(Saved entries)

[Start of Attachment]

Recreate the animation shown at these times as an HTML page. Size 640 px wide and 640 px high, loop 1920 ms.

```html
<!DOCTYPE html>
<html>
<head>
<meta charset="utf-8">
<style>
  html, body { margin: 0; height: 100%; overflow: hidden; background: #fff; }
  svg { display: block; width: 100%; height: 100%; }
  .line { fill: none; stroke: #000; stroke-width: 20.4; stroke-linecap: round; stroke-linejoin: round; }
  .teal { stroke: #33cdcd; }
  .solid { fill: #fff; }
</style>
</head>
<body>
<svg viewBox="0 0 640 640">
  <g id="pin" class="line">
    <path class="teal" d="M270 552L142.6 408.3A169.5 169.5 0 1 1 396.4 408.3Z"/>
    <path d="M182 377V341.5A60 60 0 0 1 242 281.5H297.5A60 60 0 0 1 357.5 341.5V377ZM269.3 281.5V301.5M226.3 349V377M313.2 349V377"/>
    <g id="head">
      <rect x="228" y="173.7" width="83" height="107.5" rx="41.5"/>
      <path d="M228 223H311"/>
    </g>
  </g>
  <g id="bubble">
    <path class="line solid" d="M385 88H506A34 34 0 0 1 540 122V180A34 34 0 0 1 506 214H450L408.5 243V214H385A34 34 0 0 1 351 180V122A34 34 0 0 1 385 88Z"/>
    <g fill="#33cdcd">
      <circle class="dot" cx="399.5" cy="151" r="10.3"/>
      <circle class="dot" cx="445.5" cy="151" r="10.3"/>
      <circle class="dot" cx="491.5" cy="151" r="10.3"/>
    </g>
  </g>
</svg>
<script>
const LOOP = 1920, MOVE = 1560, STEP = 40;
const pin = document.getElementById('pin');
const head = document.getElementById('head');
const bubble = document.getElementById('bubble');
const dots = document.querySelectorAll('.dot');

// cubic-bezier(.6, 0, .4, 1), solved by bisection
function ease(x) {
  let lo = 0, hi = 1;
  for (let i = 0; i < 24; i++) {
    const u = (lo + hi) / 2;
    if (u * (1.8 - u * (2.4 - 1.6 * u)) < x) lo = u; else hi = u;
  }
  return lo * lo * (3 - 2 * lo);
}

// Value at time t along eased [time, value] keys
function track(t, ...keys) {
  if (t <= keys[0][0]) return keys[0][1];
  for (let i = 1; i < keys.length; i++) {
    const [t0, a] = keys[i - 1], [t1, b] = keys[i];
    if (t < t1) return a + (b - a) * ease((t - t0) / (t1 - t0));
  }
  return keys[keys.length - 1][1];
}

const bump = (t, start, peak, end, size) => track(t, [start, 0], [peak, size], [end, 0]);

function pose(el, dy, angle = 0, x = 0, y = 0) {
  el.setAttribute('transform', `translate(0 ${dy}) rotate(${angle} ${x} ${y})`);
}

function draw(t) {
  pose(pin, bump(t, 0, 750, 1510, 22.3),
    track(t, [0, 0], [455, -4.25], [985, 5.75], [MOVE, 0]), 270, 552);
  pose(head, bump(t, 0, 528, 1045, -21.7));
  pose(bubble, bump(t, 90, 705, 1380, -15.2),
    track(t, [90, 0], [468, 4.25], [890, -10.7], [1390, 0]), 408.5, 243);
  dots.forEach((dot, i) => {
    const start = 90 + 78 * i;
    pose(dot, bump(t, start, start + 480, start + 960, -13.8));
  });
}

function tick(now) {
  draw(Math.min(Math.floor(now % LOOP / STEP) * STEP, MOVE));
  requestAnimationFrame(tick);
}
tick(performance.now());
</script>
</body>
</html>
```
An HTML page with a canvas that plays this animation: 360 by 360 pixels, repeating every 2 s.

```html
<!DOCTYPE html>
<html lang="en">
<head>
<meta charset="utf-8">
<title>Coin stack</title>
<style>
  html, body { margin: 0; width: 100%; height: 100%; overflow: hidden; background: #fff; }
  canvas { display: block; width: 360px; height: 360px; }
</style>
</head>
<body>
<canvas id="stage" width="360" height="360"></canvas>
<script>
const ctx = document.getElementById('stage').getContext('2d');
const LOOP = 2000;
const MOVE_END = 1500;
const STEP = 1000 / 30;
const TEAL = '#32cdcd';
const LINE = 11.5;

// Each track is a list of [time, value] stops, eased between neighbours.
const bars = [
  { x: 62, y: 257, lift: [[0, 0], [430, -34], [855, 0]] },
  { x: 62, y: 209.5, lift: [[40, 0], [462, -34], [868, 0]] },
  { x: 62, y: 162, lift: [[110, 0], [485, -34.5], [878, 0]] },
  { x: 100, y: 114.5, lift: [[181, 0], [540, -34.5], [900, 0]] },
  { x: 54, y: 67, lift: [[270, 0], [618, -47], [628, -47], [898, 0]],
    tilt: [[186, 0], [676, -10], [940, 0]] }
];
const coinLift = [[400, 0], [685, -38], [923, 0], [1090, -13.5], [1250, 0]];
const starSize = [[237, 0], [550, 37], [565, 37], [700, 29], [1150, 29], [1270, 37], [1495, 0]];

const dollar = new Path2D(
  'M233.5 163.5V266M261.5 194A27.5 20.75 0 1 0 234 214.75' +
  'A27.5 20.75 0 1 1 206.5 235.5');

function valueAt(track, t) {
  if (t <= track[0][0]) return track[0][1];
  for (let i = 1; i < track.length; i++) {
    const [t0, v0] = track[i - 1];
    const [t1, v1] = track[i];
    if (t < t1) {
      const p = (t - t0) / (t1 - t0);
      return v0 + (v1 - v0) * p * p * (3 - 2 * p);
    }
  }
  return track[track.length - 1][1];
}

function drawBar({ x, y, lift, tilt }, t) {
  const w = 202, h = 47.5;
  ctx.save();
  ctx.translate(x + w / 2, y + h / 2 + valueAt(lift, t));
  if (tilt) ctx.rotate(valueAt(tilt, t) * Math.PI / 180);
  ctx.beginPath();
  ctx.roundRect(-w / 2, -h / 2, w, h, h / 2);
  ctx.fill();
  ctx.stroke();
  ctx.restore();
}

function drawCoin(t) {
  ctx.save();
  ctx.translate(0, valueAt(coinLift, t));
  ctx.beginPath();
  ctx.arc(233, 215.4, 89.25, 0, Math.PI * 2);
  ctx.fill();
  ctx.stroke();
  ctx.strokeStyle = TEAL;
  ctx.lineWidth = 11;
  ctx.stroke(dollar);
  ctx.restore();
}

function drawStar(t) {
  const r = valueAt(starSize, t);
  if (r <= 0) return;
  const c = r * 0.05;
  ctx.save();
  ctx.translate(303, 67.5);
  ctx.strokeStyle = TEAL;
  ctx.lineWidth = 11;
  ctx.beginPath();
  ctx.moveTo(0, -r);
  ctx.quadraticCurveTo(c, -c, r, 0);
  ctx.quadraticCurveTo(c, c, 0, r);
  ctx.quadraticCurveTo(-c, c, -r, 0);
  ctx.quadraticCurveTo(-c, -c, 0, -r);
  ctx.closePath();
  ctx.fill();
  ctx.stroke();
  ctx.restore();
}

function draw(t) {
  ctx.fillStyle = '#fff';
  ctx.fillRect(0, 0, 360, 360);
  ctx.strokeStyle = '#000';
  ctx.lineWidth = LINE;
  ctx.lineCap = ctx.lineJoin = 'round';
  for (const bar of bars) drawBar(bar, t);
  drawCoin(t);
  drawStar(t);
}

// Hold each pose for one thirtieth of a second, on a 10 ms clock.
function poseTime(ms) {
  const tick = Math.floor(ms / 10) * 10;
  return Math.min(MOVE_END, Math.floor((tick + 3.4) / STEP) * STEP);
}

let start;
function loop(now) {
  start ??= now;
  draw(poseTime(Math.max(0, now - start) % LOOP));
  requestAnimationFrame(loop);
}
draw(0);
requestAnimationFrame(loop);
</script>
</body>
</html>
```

[End of Attachment]

(WHAT IS NEEDED): Every record shown above should be given back exactly.

(ANSWER BOX):
Recreate the animation shown at these times as an HTML page. Size 640 px wide and 640 px high, loop 1920 ms.

```html
<!DOCTYPE html>
<html>
<head>
<meta charset="utf-8">
<style>
  html, body { margin: 0; height: 100%; overflow: hidden; background: #fff; }
  svg { display: block; width: 100%; height: 100%; }
  .line { fill: none; stroke: #000; stroke-width: 20.4; stroke-linecap: round; stroke-linejoin: round; }
  .teal { stroke: #33cdcd; }
  .solid { fill: #fff; }
</style>
</head>
<body>
<svg viewBox="0 0 640 640">
  <g id="pin" class="line">
    <path class="teal" d="M270 552L142.6 408.3A169.5 169.5 0 1 1 396.4 408.3Z"/>
    <path d="M182 377V341.5A60 60 0 0 1 242 281.5H297.5A60 60 0 0 1 357.5 341.5V377ZM269.3 281.5V301.5M226.3 349V377M313.2 349V377"/>
    <g id="head">
      <rect x="228" y="173.7" width="83" height="107.5" rx="41.5"/>
      <path d="M228 223H311"/>
    </g>
  </g>
  <g id="bubble">
    <path class="line solid" d="M385 88H506A34 34 0 0 1 540 122V180A34 34 0 0 1 506 214H450L408.5 243V214H385A34 34 0 0 1 351 180V122A34 34 0 0 1 385 88Z"/>
    <g fill="#33cdcd">
      <circle class="dot" cx="399.5" cy="151" r="10.3"/>
      <circle class="dot" cx="445.5" cy="151" r="10.3"/>
      <circle class="dot" cx="491.5" cy="151" r="10.3"/>
    </g>
  </g>
</svg>
<script>
const LOOP = 1920, MOVE = 1560, STEP = 40;
const pin = document.getElementById('pin');
const head = document.getElementById('head');
const bubble = document.getElementById('bubble');
const dots = document.querySelectorAll('.dot');

// cubic-bezier(.6, 0, .4, 1), solved by bisection
function ease(x) {
  let lo = 0, hi = 1;
  for (let i = 0; i < 24; i++) {
    const u = (lo + hi) / 2;
    if (u * (1.8 - u * (2.4 - 1.6 * u)) < x) lo = u; else hi = u;
  }
  return lo * lo * (3 - 2 * lo);
}

// Value at time t along eased [time, value] keys
function track(t, ...keys) {
  if (t <= keys[0][0]) return keys[0][1];
  for (let i = 1; i < keys.length; i++) {
    const [t0, a] = keys[i - 1], [t1, b] = keys[i];
    if (t < t1) return a + (b - a) * ease((t - t0) / (t1 - t0));
  }
  return keys[keys.length - 1][1];
}

const bump = (t, start, peak, end, size) => track(t, [start, 0], [peak, size], [end, 0]);

function pose(el, dy, angle = 0, x = 0, y = 0) {
  el.setAttribute('transform', `translate(0 ${dy}) rotate(${angle} ${x} ${y})`);
}

function draw(t) {
  pose(pin, bump(t, 0, 750, 1510, 22.3),
    track(t, [0, 0], [455, -4.25], [985, 5.75], [MOVE, 0]), 270, 552);
  pose(head, bump(t, 0, 528, 1045, -21.7));
  pose(bubble, bump(t, 90, 705, 1380, -15.2),
    track(t, [90, 0], [468, 4.25], [890, -10.7], [1390, 0]), 408.5, 243);
  dots.forEach((dot, i) => {
    const start = 90 + 78 * i;
    pose(dot, bump(t, start, start + 480, start + 960, -13.8));
  });
}

function tick(now) {
  draw(Math.min(Math.floor(now % LOOP / STEP) * STEP, MOVE));
  requestAnimationFrame(tick);
}
tick(performance.now());
</script>
</body>
</html>
```
An HTML page with a canvas that plays this animation: 360 by 360 pixels, repeating every 2 s.

```html
<!DOCTYPE html>
<html lang="en">
<head>
<meta charset="utf-8">
<title>Coin stack</title>
<style>
  html, body { margin: 0; width: 100%; height: 100%; overflow: hidden; background: #fff; }
  canvas { display: block; width: 360px; height: 360px; }
</style>
</head>
<body>
<canvas id="stage" width="360" height="360"></canvas>
<script>
const ctx = document.getElementById('stage').getContext('2d');
const LOOP = 2000;
const MOVE_END = 1500;
const STEP = 1000 / 30;
const TEAL = '#32cdcd';
const LINE = 11.5;

// Each track is a list of [time, value] stops, eased between neighbours.
const bars = [
  { x: 62, y: 257, lift: [[0, 0], [430, -34], [855, 0]] },
  { x: 62, y: 209.5, lift: [[40, 0], [462, -34], [868, 0]] },
  { x: 62, y: 162, lift: [[110, 0], [485, -34.5], [878, 0]] },
  { x: 100, y: 114.5, lift: [[181, 0], [540, -34.5], [900, 0]] },
  { x: 54, y: 67, lift: [[270, 0], [618, -47], [628, -47], [898, 0]],
    tilt: [[186, 0], [676, -10], [940, 0]] }
];
const coinLift = [[400, 0], [685, -38], [923, 0], [1090, -13.5], [1250, 0]];
const starSize = [[237, 0], [550, 37], [565, 37], [700, 29], [1150, 29], [1270, 37], [1495, 0]];

const dollar = new Path2D(
  'M233.5 163.5V266M261.5 194A27.5 20.75 0 1 0 234 214.75' +
  'A27.5 20.75 0 1 1 206.5 235.5');

function valueAt(track, t) {
  if (t <= track[0][0]) return track[0][1];
  for (let i = 1; i < track.length; i++) {
    const [t0, v0] = track[i - 1];
    const [t1, v1] = track[i];
    if (t < t1) {
      const p = (t - t0) / (t1 - t0);
      return v0 + (v1 - v0) * p * p * (3 - 2 * p);
    }
  }
  return track[track.length - 1][1];
}

function drawBar({ x, y, lift, tilt }, t) {
  const w = 202, h = 47.5;
  ctx.save();
  ctx.translate(x + w / 2, y + h / 2 + valueAt(lift, t));
  if (tilt) ctx.rotate(valueAt(tilt, t) * Math.PI / 180);
  ctx.beginPath();
  ctx.roundRect(-w / 2, -h / 2, w, h, h / 2);
  ctx.fill();
  ctx.stroke();
  ctx.restore();
}

function drawCoin(t) {
  ctx.save();
  ctx.translate(0, valueAt(coinLift, t));
  ctx.beginPath();
  ctx.arc(233, 215.4, 89.25, 0, Math.PI * 2);
  ctx.fill();
  ctx.stroke();
  ctx.strokeStyle = TEAL;
  ctx.lineWidth = 11;
  ctx.stroke(dollar);
  ctx.restore();
}

function drawStar(t) {
  const r = valueAt(starSize, t);
  if (r <= 0) return;
  const c = r * 0.05;
  ctx.save();
  ctx.translate(303, 67.5);
  ctx.strokeStyle = TEAL;
  ctx.lineWidth = 11;
  ctx.beginPath();
  ctx.moveTo(0, -r);
  ctx.quadraticCurveTo(c, -c, r, 0);
  ctx.quadraticCurveTo(c, c, 0, r);
  ctx.quadraticCurveTo(-c, c, -r, 0);
  ctx.quadraticCurveTo(-c, -c, 0, -r);
  ctx.closePath();
  ctx.fill();
  ctx.stroke();
  ctx.restore();
}

function draw(t) {
  ctx.fillStyle = '#fff';
  ctx.fillRect(0, 0, 360, 360);
  ctx.strokeStyle = '#000';
  ctx.lineWidth = LINE;
  ctx.lineCap = ctx.lineJoin = 'round';
  for (const bar of bars) drawBar(bar, t);
  drawCoin(t);
  drawStar(t);
}

// Hold each pose for one thirtieth of a second, on a 10 ms clock.
function poseTime(ms) {
  const tick = Math.floor(ms / 10) * 10;
  return Math.min(MOVE_END, Math.floor((tick + 3.4) / STEP) * STEP);
}

let start;
function loop(now) {
  start ??= now;
  draw(poseTime(Math.max(0, now - start) % LOOP));
  requestAnimationFrame(loop);
}
draw(0);
requestAnimationFrame(loop);
</script>
</body>
</html>
```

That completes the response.